A new report out by study management firm Greenphire says patient enrollment for global clinical trials “has returned to pre-COVID levels.”
The global leader in financial life cycle management for clinical trials says patient enrollment for global clinical trials has returned to pre-COVID-19 levels.
The second quarter appears to have been the hardest three months for CROs and other trial service companies, but the new data from Greenphire says enrollment has rebounded, now up 85% since the trough in April, and has surpassed pre-COVID-19 participant enrollment trends (up 3% since January 2020).
This comes after a Greenphire survey in the summer showed 71% of the 150-plus sponsors and CROs that answered said the pandemic forced them to pause existing study enrollments, and 58% had delayed existing study starts.

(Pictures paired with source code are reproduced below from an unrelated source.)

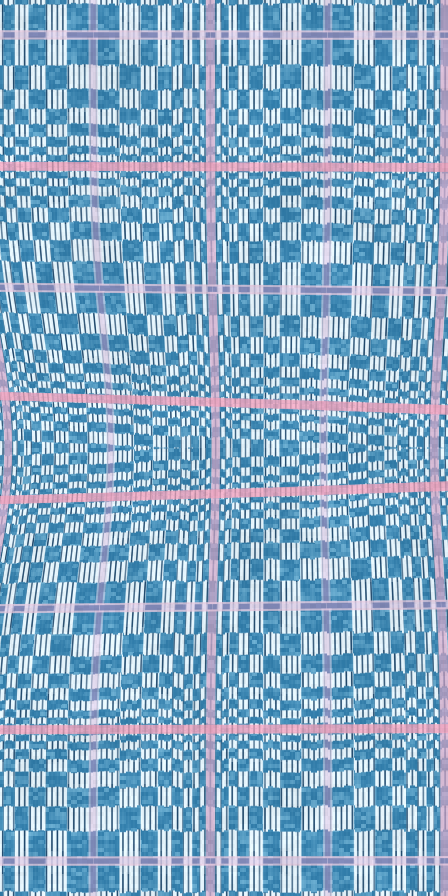
Reproduce this pattern procedurally as a Shadertoy shader.

```glsl
// Woven blue and white check whose cells shrink from lilac stripes towards pink stripes.
// Both axes share one graded cell formula; the rows mirror about the middle, where the
// cloth is pinched. Fine warp threads, flecks and uneven dye are added on top.

const float COLUMN_STEP  = 0.2617;  // lilac to pink stripe, in canvas widths
const float COLUMN_START = 0.208;   // first lilac column
const float ROW_START    = 0.1016;  // first pink row, measured from the fold
const float ROW_STEP     = 0.2422;
const float ROW_GROWTH   = 0.0104;  // rows widen away from the fold
const float CELLS        = 9.0;     // cells from lilac to pink stripe
const float SHRINK       = 0.85;    // loss of cell size over that distance
const float PINCH_REACH  = 0.34;
const float ROW_TILT     = 0.05;
const float THREADS      = 82.0;    // warp threads per canvas width
const float RIBS         = 112.0;   // weft ribs per canvas width
const float LINE_HALF    = 0.15;    // half width of a dark thread, in threads
const float RAGGED       = 0.022;   // unevenness of the cell ends
const float PINK_HALF    = 0.0100;
const float LILAC_HALF   = 0.0060;
const float EDGING_HALF  = 0.0105;

const vec3 BLUE   = vec3(0.19, 0.49, 0.67);
const vec3 SKY    = vec3(0.52, 0.75, 0.86);
const vec3 WHITE  = vec3(0.90, 0.96, 0.99);
const vec3 NAVY   = vec3(0.12, 0.28, 0.42);
const vec3 PINK   = vec3(0.95, 0.66, 0.76);
const vec3 DUSTY  = vec3(0.82, 0.65, 0.78);
const vec3 VIOLET = vec3(0.47, 0.51, 0.70);
const vec3 LILAC  = vec3(0.88, 0.84, 0.92);

float hash(vec2 p) {
    vec3 q = fract(vec3(p.xyx) * 0.1031);
    q += dot(q, q.yzx + 33.33);
    return fract((q.x + q.y) * q.z);
}

float noise(vec2 p) {
    vec2 i = floor(p), f = fract(p);
    f = f * f * (3.0 - 2.0 * f);
    return mix(mix(hash(i), hash(i + vec2(1, 0)), f.x),
               mix(hash(i + vec2(0, 1)), hash(i + vec2(1, 1)), f.x), f.y);
}

// Distance to the nearest even step: 0 on lilac stripes, 1 on pink ones.
float fromLilac(float steps) {
    return abs(mod(steps + 1.0, 2.0) - 1.0);
}

// Smoothed square wave, -1 to 1, with cells shrinking towards the pink stripes.
float gradedCells(float steps, float pixel) {
    float remaining = 1.0 - SHRINK * fromLilac(steps);
    float scale = CELLS / log(1.0 - SHRINK);
    float slope = -scale * SHRINK / remaining;
    float wave = sin(3.14159 * scale * log(remaining));
    return clamp(wave / (3.14159 * slope * pixel * 0.7), -1.0, 1.0);
}

float band(float dist, float halfWidth, float pixel) {
    return 1.0 - smoothstep(-0.7, 0.7, (dist - halfWidth) / pixel);
}

void mainImage(out vec4 fragColor, in vec2 fragCoord) {
    float pixel = 1.0 / iResolution.x;
    vec2 p = fragCoord * pixel;
    float fold = abs(p.y - 0.5 * iResolution.y * pixel);

    // Pinch the columns near the fold and tilt the rows.
    float reach = fold / PINCH_REACH;
    float x = p.x - (0.075 - 0.16 * p.x + 0.06 * p.x * p.x) * exp(-reach * reach);
    float d = fold - ROW_TILT * (0.5 - p.x) * exp(-fold / 0.21);
    float column = (x - COLUMN_START) / COLUMN_STEP;
    float root = sqrt(ROW_STEP * ROW_STEP + 4.0 * ROW_GROWTH * (d - ROW_START));
    float row = (root - ROW_STEP) / (2.0 * ROW_GROWTH) + 1.0;

    // Checked cells, with ragged ends along each thread.
    float thread = floor(x * THREADS);
    float rib = floor(p.y * RIBS);
    float jitter = (hash(vec2(thread, 7.0)) - 0.5) * RAGGED;
    float columnCell = gradedCells(column, pixel / COLUMN_STEP);
    float rowCell = gradedCells(row + jitter, pixel / root);
    float blueness = 0.5 + 0.5 * columnCell * rowCell;

    // White cells show dark warp threads; blue cells show pale flecks.
    float threadDist = abs(fract(x * THREADS) - 0.5);
    float line = band(threadDist, LINE_HALF, THREADS * pixel);
    line *= 0.65 + 0.35 * hash(vec2(thread, floor(p.y * 20.0)));
    float fleck = hash(vec2(thread, rib));
    vec3 whiteCell = mix(WHITE, NAVY, line);
    vec3 blueCell = mix(BLUE, SKY, 0.6 * fleck * fleck + 0.12 * line);
    vec3 color = mix(whiteCell, blueCell, blueness);

    // Columns of stripes.
    float columnT = fromLilac(column), rowT = fromLilac(row);
    float lilacX = columnT * COLUMN_STEP, pinkX = (1.0 - columnT) * COLUMN_STEP;
    color = mix(color, LILAC, 0.55 * band(lilacX, EDGING_HALF, pixel));
    color = mix(color, mix(LILAC, VIOLET, 0.5 + 0.5 * rowCell),
                0.85 * band(lilacX, LILAC_HALF, pixel));
    color = mix(color, DUSTY, 0.72 * band(pinkX, PINK_HALF, pixel));

    // Rows of stripes, crossed by the warp.
    float lilacY = rowT * root, pinkY = (1.0 - rowT) * root;
    vec3 dash = mix(mix(LILAC, VIOLET, 0.4 * line), VIOLET, 0.5 + 0.5 * columnCell);
    color = mix(color, mix(LILAC, PINK, 0.3), 0.8 * band(lilacY, EDGING_HALF, pixel));
    color = mix(color, dash, 0.9 * band(lilacY, LILAC_HALF, pixel));
    color = mix(color, PINK * (1.0 - 0.12 * line), 0.86 * band(pinkY, PINK_HALF, pixel));

    // Uneven dye and thread grain.
    color *= 0.96 + 0.05 * noise(p * 14.0) + 0.05 * (fleck - 0.3);
    fragColor = vec4(clamp(color, 0.0, 1.0), 1.0);
}
```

“The industry was hit hard by COVID-19 and at one point, nearly all research came to a stop. It's impressive to see the rebound in patient enrollment and the industry's ability to respond so quickly, in part by leveraging new technologies which promote flexibility of how visits are conducted,” said Jim Murphy, CEO at Greenphire.
“We anticipate this trend will continue as 84% of our survey respondents said they are actively seeking to increase their use of tools to better support decentralized trials.”
The firm said that many sites “have shifted their approach,” in lieu of the pandemic, offering local lab support and remote visits. “While successful, these dramatic changes present challenges for sites who have reported increased workload and expenses for items such as PPE and remote monitoring tools”, the report noted.
“The concept of using technology to help create value in a decentralized or hybrid trial environment isn't new per se, but COVID-19 has certainly encouraged wider adoption by forcing everyone to find ways to bring greater connectivity between clinics and patients,” added Kyle Cunningham, chief product officer at Greenphire. “Timely patient reimbursements, even for small amounts tied to virtual visits, goes a long way to keep patients enrolled in clinical studies that will impact the lives of so many.”